Supplied data —

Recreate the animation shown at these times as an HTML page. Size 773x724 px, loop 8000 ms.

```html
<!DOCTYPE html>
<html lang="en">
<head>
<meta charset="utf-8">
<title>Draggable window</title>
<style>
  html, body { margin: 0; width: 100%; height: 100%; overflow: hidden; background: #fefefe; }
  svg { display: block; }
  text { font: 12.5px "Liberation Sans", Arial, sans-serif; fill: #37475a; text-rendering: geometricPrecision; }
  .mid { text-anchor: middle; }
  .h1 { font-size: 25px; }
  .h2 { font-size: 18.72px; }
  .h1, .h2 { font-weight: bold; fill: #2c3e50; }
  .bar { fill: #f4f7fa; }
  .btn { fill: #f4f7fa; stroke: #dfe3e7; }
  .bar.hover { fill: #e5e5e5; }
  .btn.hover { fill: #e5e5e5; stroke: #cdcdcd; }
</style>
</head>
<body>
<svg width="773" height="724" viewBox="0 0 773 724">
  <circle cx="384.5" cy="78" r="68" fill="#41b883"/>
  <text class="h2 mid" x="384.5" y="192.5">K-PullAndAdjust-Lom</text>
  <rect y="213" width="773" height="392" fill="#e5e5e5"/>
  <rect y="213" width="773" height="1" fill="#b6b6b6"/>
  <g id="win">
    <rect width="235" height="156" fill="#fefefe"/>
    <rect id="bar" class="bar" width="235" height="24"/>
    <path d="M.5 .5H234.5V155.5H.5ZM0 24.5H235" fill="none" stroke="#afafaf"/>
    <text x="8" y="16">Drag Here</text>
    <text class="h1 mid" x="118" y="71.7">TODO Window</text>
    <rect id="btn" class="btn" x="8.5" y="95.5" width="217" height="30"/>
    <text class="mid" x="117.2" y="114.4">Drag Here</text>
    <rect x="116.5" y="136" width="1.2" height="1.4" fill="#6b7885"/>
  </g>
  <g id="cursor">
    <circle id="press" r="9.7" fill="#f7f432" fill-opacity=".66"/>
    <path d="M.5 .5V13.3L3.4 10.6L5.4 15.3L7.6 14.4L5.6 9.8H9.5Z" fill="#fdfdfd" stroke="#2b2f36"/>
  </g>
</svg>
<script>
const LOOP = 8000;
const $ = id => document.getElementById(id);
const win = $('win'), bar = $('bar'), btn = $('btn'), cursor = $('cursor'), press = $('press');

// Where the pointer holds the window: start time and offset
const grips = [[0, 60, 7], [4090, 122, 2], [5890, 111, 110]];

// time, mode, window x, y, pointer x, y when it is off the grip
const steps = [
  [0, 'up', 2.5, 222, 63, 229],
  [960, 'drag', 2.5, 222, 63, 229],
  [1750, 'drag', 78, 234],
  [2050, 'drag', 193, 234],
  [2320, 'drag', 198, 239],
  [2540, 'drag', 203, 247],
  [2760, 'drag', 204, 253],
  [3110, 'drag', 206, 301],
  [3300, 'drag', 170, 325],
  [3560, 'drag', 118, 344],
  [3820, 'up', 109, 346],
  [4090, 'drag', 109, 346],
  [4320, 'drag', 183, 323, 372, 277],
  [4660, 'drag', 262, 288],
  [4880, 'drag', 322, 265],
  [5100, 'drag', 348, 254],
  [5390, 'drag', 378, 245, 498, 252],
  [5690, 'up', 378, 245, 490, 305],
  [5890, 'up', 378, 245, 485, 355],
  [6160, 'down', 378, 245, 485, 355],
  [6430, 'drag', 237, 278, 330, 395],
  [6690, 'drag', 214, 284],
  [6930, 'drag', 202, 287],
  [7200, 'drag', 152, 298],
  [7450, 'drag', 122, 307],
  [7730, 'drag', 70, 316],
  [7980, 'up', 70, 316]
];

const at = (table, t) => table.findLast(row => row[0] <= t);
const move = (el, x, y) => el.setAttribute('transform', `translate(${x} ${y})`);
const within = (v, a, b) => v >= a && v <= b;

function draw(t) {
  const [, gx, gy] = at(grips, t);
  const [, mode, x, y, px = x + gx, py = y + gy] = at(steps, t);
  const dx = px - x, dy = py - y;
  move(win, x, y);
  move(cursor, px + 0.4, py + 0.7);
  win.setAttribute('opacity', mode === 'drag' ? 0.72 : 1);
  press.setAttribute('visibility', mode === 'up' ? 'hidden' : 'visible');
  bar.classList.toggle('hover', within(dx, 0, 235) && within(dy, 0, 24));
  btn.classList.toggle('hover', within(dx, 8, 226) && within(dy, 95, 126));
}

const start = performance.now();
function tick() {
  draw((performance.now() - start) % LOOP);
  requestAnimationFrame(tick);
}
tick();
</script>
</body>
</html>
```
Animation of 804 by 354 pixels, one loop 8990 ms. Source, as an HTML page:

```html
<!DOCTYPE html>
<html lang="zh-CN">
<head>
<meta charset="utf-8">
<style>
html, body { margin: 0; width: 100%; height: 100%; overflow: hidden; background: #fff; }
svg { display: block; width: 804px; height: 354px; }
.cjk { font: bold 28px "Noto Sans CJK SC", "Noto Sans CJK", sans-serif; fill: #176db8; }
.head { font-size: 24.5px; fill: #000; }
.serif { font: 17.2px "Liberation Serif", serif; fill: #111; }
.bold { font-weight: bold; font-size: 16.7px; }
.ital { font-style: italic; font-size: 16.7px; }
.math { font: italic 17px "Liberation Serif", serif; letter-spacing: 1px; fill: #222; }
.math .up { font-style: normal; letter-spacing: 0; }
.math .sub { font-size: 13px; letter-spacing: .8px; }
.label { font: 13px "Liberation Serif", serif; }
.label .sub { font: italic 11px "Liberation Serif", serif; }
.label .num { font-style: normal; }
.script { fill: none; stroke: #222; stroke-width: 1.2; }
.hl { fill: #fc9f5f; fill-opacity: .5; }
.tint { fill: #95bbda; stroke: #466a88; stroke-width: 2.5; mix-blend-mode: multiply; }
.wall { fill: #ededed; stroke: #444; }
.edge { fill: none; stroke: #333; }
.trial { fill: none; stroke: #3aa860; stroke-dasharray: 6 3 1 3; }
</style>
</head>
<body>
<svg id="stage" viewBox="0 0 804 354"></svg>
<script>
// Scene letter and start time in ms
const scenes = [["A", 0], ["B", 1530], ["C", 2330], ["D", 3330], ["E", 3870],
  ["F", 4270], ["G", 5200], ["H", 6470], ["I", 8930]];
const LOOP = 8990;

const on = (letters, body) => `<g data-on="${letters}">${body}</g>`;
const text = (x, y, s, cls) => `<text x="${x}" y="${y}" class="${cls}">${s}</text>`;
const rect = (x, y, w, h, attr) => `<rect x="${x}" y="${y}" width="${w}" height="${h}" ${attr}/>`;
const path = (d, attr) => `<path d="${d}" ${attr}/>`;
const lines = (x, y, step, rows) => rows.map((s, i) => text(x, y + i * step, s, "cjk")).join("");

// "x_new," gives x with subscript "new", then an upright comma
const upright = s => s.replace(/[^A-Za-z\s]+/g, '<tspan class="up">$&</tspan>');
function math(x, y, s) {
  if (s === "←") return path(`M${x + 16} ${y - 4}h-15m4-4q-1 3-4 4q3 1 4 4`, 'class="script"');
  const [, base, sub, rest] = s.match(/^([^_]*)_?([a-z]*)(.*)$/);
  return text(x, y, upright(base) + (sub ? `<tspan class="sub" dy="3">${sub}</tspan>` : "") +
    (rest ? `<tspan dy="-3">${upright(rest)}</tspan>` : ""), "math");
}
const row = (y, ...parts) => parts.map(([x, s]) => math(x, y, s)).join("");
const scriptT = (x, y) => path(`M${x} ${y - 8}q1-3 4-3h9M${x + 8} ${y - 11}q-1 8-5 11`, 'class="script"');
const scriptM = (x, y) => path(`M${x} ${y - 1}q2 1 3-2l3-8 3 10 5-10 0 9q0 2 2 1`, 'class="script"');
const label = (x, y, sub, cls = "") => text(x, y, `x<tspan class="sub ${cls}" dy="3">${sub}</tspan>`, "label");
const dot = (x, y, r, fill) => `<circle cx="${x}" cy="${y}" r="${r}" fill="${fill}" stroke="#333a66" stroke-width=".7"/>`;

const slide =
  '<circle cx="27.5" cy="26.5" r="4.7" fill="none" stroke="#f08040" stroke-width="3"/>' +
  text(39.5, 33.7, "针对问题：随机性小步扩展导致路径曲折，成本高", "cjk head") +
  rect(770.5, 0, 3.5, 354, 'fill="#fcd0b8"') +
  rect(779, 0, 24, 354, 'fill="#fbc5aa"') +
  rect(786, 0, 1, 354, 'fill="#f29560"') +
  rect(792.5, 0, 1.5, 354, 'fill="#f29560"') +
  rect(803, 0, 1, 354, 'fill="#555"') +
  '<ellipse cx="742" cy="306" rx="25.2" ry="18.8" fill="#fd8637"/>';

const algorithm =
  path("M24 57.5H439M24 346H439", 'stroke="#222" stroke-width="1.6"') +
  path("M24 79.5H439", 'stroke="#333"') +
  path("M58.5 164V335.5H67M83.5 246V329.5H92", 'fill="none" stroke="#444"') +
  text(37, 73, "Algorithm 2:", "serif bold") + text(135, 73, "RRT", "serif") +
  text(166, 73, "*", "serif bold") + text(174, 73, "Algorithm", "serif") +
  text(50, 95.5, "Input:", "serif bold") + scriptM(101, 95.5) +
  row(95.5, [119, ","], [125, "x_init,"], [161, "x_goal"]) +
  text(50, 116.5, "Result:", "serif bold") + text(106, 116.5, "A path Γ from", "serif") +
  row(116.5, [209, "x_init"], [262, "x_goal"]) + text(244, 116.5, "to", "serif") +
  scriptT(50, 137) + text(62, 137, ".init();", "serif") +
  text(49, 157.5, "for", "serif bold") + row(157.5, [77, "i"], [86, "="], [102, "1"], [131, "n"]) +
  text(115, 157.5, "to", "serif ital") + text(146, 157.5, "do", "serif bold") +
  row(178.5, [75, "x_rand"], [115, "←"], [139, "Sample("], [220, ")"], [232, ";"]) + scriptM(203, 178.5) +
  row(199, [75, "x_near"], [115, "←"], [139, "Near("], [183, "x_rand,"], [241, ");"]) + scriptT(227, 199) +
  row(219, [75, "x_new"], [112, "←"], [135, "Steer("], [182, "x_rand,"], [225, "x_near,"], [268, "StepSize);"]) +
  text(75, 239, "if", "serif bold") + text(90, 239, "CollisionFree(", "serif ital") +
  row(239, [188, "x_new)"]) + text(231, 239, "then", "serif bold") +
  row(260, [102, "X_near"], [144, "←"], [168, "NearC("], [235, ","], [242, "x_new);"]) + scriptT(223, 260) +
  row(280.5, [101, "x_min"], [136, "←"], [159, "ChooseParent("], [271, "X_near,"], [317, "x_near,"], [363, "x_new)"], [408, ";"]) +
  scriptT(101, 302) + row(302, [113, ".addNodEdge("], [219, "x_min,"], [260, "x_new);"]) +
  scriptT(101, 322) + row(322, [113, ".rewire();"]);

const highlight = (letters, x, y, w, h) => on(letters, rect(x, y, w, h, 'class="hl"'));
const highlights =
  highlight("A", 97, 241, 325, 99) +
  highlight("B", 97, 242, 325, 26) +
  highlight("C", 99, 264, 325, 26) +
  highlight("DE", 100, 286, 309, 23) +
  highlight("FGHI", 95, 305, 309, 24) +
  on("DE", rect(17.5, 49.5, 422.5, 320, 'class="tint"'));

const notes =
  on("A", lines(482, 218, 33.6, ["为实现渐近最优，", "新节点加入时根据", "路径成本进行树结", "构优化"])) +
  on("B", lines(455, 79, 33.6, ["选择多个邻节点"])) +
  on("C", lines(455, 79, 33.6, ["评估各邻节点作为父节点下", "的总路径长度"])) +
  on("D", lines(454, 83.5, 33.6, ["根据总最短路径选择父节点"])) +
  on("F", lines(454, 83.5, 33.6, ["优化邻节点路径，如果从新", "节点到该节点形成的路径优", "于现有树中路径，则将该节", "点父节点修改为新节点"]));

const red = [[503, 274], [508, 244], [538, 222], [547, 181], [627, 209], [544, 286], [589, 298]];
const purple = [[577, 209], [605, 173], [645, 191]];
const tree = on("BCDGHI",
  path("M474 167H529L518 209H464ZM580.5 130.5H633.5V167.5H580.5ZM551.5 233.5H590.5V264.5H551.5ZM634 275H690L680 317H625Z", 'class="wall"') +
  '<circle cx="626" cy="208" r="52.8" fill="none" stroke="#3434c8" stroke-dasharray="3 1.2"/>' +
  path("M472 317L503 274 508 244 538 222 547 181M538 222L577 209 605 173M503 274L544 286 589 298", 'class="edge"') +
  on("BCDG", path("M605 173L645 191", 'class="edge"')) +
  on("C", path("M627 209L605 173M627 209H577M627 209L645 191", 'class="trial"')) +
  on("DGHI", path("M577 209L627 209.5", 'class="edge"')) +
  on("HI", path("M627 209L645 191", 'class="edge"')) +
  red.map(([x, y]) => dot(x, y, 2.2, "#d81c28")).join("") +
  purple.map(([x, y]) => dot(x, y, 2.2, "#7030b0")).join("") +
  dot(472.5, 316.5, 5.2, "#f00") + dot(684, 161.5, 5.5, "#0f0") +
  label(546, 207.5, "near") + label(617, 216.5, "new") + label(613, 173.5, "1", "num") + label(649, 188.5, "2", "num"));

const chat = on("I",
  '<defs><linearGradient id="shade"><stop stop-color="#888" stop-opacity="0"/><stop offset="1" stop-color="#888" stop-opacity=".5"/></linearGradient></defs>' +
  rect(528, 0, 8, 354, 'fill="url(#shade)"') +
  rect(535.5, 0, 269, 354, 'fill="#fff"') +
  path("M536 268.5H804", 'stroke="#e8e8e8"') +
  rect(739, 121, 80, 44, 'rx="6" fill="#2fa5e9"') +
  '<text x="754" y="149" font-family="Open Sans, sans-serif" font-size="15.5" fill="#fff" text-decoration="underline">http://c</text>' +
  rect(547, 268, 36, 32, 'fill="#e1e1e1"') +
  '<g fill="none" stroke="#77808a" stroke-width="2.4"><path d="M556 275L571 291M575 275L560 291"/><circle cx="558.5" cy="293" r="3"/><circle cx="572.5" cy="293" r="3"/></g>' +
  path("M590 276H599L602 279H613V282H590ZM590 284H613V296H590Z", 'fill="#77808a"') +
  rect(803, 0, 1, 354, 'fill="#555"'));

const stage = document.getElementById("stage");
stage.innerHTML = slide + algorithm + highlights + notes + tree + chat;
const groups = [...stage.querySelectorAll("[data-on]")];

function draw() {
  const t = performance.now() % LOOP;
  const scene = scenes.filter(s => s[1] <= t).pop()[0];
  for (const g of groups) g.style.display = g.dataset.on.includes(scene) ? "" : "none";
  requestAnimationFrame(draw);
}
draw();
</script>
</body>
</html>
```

Work request — Copy out every line of the data that includes the word "function".

Response to this task —
function draw(t) {
function tick() {
function math(x, y, s) {
function draw() {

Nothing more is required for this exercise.